Select the lines of the records containing the word "label" and list them.

--------------------------------

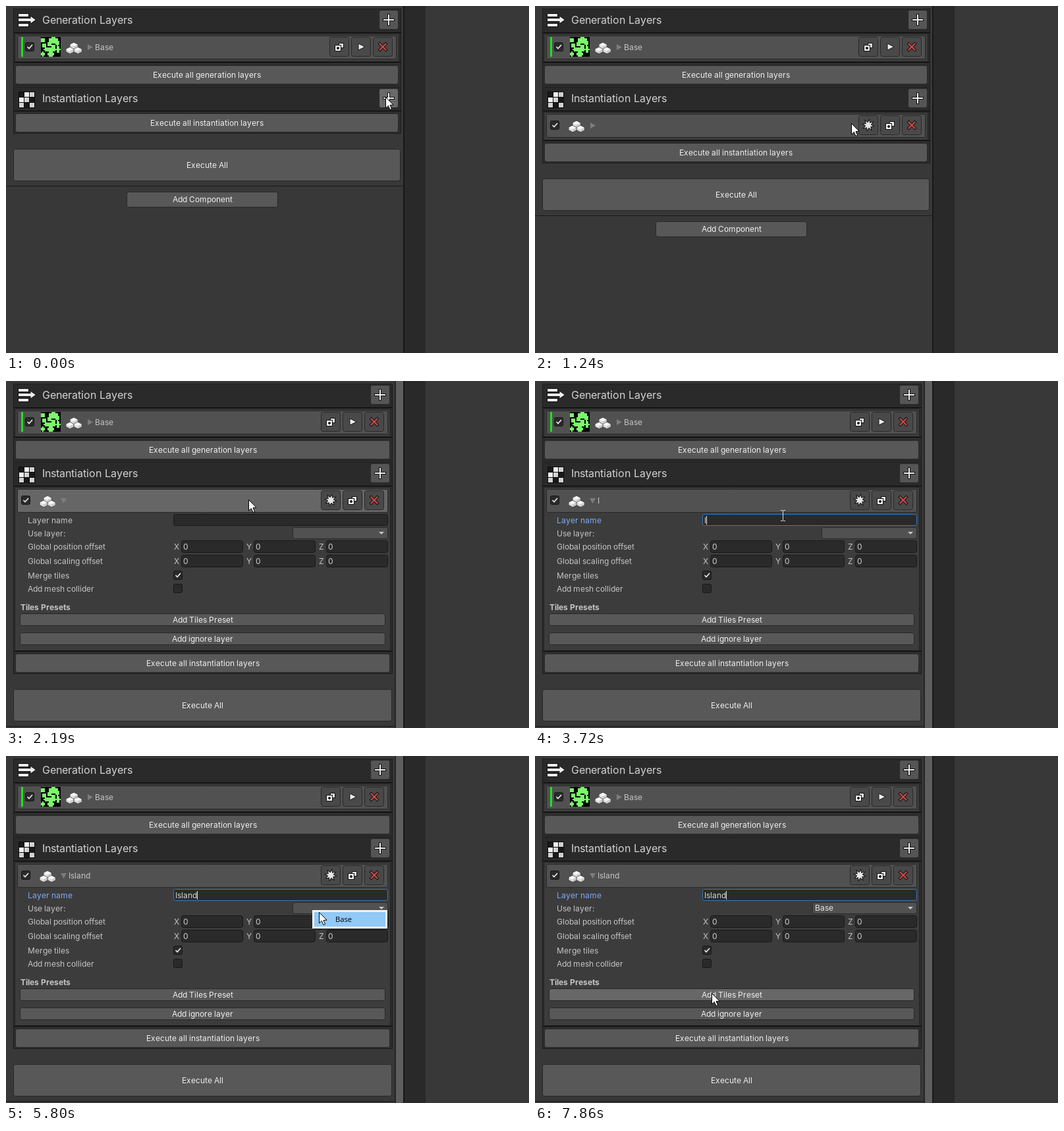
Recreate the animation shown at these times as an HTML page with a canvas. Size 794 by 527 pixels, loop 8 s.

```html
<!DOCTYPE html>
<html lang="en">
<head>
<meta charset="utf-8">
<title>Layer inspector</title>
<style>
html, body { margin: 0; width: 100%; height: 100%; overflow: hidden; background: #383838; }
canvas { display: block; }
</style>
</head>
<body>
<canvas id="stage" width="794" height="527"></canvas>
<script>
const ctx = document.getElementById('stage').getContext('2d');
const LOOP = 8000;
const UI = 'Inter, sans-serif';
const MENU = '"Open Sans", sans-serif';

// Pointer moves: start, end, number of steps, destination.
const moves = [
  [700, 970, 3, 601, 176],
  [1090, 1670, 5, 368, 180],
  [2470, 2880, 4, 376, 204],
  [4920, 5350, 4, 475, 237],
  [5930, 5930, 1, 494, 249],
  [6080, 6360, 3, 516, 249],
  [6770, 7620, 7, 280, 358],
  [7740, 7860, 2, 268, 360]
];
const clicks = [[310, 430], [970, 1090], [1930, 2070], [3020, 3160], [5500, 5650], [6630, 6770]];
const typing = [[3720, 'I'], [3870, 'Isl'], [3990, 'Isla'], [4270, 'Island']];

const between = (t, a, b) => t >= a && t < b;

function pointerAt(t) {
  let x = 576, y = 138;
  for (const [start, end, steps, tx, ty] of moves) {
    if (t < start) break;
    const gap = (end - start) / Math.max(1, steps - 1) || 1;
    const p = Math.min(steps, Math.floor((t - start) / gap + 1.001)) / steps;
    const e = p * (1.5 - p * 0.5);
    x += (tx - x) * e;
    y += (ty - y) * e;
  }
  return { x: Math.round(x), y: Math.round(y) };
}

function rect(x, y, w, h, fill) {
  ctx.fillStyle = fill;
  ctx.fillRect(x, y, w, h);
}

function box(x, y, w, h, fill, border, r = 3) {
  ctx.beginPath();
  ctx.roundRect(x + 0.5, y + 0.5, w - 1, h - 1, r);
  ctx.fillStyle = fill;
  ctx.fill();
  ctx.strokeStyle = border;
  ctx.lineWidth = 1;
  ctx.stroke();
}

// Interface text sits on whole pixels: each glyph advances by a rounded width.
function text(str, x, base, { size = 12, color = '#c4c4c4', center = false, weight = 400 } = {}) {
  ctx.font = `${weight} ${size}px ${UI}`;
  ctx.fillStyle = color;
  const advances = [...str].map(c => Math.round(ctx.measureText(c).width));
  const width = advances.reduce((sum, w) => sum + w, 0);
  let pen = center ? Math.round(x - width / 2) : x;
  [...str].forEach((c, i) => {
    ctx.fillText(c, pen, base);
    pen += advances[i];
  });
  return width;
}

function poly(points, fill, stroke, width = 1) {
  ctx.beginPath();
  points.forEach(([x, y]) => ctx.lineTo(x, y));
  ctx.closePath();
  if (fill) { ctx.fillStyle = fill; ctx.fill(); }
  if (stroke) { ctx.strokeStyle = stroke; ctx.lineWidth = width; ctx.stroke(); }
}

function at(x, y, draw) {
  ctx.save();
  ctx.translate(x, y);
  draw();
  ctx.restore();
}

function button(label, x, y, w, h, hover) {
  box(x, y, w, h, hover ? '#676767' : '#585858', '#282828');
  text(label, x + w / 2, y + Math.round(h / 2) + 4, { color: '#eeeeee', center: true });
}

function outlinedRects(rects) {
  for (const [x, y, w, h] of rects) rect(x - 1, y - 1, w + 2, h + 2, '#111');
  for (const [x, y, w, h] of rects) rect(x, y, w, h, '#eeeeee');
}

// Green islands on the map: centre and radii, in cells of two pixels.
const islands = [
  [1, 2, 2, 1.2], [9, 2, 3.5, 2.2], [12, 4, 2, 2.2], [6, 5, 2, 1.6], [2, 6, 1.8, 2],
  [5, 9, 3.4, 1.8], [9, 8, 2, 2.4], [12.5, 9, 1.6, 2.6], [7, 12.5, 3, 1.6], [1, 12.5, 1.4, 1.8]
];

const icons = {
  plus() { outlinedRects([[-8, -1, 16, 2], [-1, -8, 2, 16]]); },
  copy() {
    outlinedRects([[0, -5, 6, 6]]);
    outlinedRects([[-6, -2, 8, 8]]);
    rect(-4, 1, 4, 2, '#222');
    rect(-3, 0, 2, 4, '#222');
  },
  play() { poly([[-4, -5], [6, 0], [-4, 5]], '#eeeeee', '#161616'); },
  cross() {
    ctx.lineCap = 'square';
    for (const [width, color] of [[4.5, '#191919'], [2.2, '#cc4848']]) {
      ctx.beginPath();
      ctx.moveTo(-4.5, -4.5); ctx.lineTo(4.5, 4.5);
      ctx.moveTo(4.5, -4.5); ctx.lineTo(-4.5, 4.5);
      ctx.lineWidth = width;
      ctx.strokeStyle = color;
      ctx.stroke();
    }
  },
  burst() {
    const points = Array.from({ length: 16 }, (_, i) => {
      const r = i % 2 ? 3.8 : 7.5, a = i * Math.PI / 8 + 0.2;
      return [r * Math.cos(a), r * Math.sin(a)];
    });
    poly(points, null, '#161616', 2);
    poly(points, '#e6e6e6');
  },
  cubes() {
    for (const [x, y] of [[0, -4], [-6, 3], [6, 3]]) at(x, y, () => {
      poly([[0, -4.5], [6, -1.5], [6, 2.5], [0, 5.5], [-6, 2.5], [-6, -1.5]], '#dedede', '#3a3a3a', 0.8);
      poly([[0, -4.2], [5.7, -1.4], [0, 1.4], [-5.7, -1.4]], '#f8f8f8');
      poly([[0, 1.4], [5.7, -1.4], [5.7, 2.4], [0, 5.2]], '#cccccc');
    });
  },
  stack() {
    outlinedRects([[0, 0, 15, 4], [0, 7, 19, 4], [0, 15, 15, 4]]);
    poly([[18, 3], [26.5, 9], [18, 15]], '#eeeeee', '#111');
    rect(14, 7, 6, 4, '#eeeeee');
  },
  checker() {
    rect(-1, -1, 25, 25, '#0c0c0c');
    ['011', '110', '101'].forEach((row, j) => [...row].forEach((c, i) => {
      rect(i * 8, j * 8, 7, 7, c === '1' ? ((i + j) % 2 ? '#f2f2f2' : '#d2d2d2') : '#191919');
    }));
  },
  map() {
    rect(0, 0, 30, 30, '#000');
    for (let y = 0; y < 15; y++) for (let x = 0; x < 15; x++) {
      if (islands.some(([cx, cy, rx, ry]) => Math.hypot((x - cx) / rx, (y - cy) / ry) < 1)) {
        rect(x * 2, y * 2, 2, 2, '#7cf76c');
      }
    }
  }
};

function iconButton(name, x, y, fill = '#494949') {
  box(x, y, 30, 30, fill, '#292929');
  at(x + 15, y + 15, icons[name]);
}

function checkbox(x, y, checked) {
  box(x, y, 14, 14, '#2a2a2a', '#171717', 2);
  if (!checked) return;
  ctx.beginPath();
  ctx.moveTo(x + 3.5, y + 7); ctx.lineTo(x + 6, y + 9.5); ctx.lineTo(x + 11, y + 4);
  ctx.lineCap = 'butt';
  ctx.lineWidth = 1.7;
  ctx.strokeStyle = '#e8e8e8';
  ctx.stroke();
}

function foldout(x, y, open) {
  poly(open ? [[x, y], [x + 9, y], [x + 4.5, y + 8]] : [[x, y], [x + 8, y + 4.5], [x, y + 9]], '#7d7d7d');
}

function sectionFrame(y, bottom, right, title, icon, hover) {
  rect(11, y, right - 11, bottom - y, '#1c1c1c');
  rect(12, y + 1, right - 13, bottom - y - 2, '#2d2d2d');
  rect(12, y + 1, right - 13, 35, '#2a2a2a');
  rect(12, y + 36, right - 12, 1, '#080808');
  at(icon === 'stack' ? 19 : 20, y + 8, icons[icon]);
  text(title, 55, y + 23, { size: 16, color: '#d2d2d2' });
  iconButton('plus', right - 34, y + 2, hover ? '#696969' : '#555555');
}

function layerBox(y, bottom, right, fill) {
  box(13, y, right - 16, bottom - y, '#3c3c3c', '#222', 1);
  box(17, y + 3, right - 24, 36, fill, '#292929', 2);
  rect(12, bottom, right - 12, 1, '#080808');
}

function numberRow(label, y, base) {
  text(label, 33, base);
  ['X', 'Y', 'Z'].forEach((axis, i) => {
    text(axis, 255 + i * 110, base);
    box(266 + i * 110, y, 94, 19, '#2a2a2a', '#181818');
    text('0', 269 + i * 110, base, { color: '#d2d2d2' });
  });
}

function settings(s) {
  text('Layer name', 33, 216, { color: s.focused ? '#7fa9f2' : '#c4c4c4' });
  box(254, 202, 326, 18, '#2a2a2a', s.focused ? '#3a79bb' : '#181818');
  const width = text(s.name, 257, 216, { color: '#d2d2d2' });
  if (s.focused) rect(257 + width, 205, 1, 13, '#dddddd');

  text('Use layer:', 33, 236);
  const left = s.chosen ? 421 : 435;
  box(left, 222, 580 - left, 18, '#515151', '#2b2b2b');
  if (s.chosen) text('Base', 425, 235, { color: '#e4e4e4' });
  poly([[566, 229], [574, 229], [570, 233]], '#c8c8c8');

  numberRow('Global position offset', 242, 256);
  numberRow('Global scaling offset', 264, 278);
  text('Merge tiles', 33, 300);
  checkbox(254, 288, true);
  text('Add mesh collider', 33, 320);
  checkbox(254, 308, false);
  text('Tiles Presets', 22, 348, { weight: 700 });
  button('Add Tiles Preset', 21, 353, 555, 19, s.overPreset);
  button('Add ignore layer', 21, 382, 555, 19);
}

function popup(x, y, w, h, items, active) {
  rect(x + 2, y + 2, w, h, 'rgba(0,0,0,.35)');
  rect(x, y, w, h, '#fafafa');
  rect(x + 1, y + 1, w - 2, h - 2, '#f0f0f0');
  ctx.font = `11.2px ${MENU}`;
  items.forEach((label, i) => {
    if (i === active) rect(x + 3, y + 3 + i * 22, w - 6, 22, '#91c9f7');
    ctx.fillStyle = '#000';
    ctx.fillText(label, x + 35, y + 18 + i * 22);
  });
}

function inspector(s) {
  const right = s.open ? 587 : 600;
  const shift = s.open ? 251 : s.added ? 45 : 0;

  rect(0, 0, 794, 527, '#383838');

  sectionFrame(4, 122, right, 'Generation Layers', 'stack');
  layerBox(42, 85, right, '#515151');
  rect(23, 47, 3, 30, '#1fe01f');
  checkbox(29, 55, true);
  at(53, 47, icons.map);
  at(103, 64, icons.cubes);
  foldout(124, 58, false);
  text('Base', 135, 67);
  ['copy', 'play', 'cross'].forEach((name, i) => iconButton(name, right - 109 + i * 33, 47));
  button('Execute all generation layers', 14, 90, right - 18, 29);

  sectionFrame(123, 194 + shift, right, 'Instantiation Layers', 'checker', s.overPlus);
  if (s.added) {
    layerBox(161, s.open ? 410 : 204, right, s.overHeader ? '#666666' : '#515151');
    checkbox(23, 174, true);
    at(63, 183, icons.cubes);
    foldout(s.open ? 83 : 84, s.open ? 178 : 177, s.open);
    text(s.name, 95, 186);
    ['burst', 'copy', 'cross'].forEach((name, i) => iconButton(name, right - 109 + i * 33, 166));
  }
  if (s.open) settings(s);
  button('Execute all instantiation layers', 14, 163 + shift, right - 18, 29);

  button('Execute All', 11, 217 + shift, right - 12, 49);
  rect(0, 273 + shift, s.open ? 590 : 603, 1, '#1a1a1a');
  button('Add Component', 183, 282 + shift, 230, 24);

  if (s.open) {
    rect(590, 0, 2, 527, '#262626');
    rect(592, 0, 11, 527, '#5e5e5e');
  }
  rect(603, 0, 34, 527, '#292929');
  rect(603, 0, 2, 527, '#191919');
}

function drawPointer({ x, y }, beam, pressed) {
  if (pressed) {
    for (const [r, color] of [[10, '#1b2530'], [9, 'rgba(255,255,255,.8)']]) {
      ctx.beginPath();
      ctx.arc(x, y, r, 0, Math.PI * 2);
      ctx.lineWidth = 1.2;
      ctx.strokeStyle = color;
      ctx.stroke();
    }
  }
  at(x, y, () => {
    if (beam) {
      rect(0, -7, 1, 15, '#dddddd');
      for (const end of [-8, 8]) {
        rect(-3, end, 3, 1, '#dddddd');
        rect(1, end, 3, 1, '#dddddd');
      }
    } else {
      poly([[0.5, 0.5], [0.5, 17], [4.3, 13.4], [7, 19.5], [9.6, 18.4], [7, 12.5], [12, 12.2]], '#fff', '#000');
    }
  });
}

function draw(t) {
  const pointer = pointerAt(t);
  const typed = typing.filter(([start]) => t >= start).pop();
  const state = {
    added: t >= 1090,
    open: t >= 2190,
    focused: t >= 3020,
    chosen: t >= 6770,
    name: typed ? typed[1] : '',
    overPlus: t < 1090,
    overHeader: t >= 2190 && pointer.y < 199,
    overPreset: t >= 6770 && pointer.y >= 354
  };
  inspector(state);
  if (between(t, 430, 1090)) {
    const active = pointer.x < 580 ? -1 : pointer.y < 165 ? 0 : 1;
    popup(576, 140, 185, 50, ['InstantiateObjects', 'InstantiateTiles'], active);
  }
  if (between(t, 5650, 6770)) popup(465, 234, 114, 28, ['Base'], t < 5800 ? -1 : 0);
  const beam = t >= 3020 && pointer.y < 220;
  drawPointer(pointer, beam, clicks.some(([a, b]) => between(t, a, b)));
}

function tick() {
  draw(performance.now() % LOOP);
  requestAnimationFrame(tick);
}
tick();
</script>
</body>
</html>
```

--------------------------------

## Answer space
function button(label, x, y, w, h, hover) {
  text(label, x + w / 2, y + Math.round(h / 2) + 4, { color: '#eeeeee', center: true });
function numberRow(label, y, base) {
  text(label, 33, base);
  items.forEach((label, i) => {
    ctx.fillText(label, x + 35, y + 18 + i * 22);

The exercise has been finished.